A familiar comment today runs like this: “X was done with the best of intentions, but unfortunately the consequences were otherwise.”

Bad consequences, then, are excused because of the good intentions.

The comment is heard especially in politics, such as, “The proposal was well-intended, as were the regulations and laws, but the policy did not help the poor, did not increase the nation’s wealth, or reduce crime,” etc.

Were the politicians well-intended, even when they failed to acknowledge a connection between their policies and the bad consequences? Were the politicians’ supporters and voters well-intended? And what about the theoreticians who wrote the fundamental ideas that influenced the politicians? Were they well-intended?

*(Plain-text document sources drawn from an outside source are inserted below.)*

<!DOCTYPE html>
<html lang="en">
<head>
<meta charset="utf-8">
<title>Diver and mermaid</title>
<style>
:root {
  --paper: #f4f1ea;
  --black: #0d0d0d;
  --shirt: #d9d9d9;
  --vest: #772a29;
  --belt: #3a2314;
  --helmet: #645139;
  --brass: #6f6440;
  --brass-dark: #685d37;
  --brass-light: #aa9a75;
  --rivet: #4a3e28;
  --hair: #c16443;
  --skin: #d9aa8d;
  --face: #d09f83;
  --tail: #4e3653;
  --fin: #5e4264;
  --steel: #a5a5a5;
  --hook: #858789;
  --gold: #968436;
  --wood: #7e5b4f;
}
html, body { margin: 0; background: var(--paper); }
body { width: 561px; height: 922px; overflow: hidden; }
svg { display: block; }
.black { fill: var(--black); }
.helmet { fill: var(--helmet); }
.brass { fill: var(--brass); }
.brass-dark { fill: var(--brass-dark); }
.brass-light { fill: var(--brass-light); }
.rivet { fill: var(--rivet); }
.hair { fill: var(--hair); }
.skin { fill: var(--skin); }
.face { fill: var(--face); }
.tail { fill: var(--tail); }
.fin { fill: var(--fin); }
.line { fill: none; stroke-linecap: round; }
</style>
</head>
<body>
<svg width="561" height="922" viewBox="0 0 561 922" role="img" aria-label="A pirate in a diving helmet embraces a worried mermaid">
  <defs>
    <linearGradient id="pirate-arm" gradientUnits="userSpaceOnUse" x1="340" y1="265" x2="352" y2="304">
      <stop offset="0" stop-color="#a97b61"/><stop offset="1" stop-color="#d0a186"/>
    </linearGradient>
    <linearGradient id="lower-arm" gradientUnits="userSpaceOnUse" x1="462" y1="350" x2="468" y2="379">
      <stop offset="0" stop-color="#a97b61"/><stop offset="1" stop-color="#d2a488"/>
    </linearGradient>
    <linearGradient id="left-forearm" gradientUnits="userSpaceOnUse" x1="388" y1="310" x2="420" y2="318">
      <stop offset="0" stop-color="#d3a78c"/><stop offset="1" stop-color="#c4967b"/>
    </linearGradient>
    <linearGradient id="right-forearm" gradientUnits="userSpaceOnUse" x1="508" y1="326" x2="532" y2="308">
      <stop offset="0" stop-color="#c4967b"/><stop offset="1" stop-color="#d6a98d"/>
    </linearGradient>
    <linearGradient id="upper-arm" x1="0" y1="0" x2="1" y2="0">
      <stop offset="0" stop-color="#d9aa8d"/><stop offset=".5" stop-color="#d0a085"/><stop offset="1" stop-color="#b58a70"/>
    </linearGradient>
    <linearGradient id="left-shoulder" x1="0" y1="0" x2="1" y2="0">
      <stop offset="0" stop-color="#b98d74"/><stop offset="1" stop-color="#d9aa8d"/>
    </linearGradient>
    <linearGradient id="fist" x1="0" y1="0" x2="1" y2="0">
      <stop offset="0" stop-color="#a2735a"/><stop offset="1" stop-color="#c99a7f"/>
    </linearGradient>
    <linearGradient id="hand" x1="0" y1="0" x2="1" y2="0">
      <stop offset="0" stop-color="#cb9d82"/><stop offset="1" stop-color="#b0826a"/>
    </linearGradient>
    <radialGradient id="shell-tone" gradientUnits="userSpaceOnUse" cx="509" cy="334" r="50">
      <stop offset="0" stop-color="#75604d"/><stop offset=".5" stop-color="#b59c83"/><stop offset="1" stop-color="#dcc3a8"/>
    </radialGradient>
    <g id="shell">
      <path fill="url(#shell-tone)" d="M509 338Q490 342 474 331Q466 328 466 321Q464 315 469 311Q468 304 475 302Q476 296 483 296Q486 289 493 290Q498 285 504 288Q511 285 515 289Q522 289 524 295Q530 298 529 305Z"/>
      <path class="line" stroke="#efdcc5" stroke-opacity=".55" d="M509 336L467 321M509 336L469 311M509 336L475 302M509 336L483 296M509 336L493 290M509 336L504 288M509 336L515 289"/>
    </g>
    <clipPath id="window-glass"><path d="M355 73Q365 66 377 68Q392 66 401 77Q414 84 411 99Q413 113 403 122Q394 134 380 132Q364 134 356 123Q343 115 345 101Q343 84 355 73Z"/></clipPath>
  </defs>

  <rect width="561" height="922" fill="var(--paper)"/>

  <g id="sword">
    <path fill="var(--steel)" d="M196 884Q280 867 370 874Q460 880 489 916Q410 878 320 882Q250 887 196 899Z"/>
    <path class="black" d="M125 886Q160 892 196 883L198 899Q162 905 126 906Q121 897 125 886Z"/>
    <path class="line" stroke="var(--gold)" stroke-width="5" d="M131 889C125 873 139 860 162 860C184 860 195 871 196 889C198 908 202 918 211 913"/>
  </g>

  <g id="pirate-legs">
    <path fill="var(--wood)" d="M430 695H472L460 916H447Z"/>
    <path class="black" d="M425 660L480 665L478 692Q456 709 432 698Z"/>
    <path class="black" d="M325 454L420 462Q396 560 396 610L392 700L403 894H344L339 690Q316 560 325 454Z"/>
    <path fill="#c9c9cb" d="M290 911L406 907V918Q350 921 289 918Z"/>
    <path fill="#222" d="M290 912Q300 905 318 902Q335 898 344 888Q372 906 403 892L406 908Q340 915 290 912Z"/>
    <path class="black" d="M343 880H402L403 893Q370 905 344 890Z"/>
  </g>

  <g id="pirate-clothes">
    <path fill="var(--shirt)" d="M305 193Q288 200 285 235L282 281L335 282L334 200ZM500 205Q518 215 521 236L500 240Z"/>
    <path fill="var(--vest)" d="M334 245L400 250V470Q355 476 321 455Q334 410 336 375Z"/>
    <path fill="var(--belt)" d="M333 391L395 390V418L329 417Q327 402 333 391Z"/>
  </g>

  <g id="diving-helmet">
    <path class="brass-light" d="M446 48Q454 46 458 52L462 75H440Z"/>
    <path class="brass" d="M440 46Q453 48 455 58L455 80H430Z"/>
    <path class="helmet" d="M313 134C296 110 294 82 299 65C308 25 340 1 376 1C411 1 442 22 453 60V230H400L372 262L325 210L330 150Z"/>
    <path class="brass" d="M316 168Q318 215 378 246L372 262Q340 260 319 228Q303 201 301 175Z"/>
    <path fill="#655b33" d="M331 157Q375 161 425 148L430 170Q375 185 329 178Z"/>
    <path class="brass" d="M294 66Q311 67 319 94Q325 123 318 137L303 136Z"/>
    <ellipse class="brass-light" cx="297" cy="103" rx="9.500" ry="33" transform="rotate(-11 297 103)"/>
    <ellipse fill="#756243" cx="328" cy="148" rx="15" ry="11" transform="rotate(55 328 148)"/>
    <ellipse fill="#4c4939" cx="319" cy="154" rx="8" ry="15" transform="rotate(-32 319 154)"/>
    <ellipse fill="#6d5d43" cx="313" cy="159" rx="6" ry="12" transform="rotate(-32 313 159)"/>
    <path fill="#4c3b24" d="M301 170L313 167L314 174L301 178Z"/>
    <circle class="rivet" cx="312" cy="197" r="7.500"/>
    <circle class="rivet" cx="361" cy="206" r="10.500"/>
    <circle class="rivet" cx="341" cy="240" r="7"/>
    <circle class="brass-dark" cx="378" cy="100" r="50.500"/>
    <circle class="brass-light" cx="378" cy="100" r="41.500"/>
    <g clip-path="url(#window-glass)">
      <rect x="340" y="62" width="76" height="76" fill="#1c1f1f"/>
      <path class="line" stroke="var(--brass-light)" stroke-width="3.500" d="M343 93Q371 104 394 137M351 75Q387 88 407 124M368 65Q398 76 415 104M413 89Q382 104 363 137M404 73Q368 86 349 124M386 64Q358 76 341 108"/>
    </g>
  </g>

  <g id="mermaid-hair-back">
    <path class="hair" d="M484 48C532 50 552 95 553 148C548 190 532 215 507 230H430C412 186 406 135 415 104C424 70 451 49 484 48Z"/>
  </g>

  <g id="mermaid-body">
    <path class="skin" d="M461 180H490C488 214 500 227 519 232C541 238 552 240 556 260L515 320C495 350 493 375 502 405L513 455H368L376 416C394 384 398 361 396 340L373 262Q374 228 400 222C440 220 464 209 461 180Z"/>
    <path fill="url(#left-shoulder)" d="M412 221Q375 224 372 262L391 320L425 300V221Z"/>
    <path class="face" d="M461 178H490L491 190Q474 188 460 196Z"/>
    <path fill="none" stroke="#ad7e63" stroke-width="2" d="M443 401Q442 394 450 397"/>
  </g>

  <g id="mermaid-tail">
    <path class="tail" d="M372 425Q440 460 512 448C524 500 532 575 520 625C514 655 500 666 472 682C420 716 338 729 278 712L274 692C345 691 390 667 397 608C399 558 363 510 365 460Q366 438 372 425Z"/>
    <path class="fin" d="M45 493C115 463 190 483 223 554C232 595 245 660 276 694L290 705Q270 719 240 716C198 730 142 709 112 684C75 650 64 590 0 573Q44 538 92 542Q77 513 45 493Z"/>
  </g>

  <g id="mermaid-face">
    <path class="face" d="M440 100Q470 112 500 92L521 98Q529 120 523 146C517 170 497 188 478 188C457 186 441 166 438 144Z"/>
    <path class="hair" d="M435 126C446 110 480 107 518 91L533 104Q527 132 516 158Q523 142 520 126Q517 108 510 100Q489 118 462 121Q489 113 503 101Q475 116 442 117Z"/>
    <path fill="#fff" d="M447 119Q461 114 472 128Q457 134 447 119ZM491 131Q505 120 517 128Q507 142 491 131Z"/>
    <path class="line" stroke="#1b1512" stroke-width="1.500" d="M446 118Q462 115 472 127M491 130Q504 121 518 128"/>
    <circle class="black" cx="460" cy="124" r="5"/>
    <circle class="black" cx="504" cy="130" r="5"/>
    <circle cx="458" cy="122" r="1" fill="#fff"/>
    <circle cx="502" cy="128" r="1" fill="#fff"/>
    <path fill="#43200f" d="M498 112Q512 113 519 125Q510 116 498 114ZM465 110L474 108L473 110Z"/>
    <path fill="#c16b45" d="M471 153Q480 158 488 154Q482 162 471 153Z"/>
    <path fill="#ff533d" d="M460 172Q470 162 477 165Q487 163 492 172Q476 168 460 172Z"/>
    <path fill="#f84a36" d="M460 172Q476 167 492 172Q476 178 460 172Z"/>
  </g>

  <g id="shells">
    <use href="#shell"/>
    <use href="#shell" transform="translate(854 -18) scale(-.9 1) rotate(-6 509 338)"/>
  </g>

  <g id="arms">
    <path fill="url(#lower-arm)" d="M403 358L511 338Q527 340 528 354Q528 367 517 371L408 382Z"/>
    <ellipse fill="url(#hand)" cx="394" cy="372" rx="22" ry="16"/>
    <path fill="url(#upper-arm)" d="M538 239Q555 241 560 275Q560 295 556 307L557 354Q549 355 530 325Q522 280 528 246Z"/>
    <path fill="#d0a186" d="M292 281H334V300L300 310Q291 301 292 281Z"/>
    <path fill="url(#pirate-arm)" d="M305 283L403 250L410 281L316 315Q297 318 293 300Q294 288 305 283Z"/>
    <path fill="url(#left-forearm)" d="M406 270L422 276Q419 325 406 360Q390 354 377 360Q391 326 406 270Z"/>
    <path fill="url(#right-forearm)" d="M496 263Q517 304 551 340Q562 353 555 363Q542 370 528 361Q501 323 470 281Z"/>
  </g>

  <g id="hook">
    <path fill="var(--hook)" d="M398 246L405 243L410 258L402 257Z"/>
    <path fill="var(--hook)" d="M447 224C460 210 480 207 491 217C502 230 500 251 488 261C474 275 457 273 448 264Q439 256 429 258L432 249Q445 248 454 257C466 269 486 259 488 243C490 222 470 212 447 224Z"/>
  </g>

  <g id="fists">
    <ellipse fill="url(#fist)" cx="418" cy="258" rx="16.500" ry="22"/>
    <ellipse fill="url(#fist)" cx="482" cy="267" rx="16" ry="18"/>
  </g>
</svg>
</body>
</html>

Good intentions, of course, can be found everywhere. Parents in particular are said to be well-intended when, for example, spanking a toddler by hand because the child would not crawl into the barber chair to have his hair cut. The dad, after all, was just trying to teach his son a lesson. What about the parent who does not give one swat by hand, but uses a belt or hair brush five or ten times? Well-intended?

How do we distinguish good intentions from bad? Answer: it’s not easy and we must be careful before asserting bad intentions.

This issue falls into the category of “how do we judge other people?” And the answer to that question is that it takes time. We must get to know someone well before drawing conclusions about his or her motivations. Which means we should not sign a business partnership agreement after one meeting or hop into bed after one date or get married after a one-month relationship.

The challenge is to get beneath surface appearances and not be swayed by looks, words, or demeanor. Yes, we can pick up clues from all three but that honest look, statements of happiness and independence, and sincere, confident behavior may be an act. Not necessarily a deceitful act at which criminals are expert, but role playing that derives from a subconsciously automatized psychology that may or may not be sincere.

The continuum of psychology is what makes judging others so difficult. The range of bad versus good intentions extends from the criminal personality, who by definition has bad intentions, to the totally trustworthy soulmate. In between is a wide variety of personalities, all of which we might allow the moniker “well-intended,” for a variety of reasons, including ignorance.

Our psychologies greatly influence our intentions. The many defensive habits we develop in childhood and adolescence—defense mechanisms, defense values, out-of-context emotions—can, on the surface, seem ill-intended, but because they are automated and subconscious, we may not be aware of their causes and often their presence.

Ignorance influences our intentions by causing us to talk and act seemingly confidently when in fact what we say and do may lead to bad, unintended consequences.

Politicians and talking heads on cable television might—might—get a pass because of their ignorance of economics, which today is extensive. And a friend who complains about overpopulation in the US but has seldom ventured beyond the metropolitan city limits to observe enormously unoccupied deserts, mountains, plains, and tree-laden forests should also probably be given the benefit of the doubt.

Behavior, on the other hand, can be controlled by us. This includes, as I have argued before, the dad who swatted his toddler for not getting into the barber chair. Granted, for thousands of years, tradition has said it is okay to hit children, we know too much today about psychology to excuse the behavior. But as I wrote before, this does not mean we should throw the dad in the slammer; it means we should educate him.

Behavior that initiates the use of physical force against innocents cannot be well-intentioned, because it is criminal. This includes smashing plate glass windows and starting fires on college campuses, and blocking entry to venues to prevent the appearance of speakers. Ordering police to stand down in such instances is also not well-intentioned.

Nor can advocating, encouraging, or praising similar behavior through speech or writing. For example, cavalierly (if stupidly) urging the blowing up of the White House or applauding fist fights and egg-throwing in public as “righteous beatings.”

Now let me return to the politicians and talking heads. “Clacking the uppers” is how one wag has described the ways of politicians, but I would say, applying this to both politicians and the talking heads, that they preach the gospel, whatever that gospel may be, over and over and over ad nauseam, with little variation and even less independence or originality.

Stuck records need to be adjusted and if possible replaced. Are the stuck records well-intentioned? Today, it seems to have become sport to call anyone we disagree with an ill-motivated liar. And refusal to read, or acknowledge the existence of, well-argued opposing viewpoints runs rampant. The refusals are often wrapped in abundant ad hominem, argument from intimidation, and rationalization fallacies.

Grudgingly, I suppose I have to allow that such stuck records may be well-intentioned—because I don’t personally know any politicians or talking heads. Their ideas—socialism, progressivism, and mixed economy traditional “liberalism” and traditional “conservatism”—all contain large doses of initiated coercion. There is just no way for me to know their aims or goals or how sincere they are about them.

What I will not do is give politicians and talking heads the honorific that they speak and act “with the best of intentions.” That is a concession, a compromise of principle, that they do not deserve. They must prove their sincerity through personal contact and friendship.

Reposted from Blogger.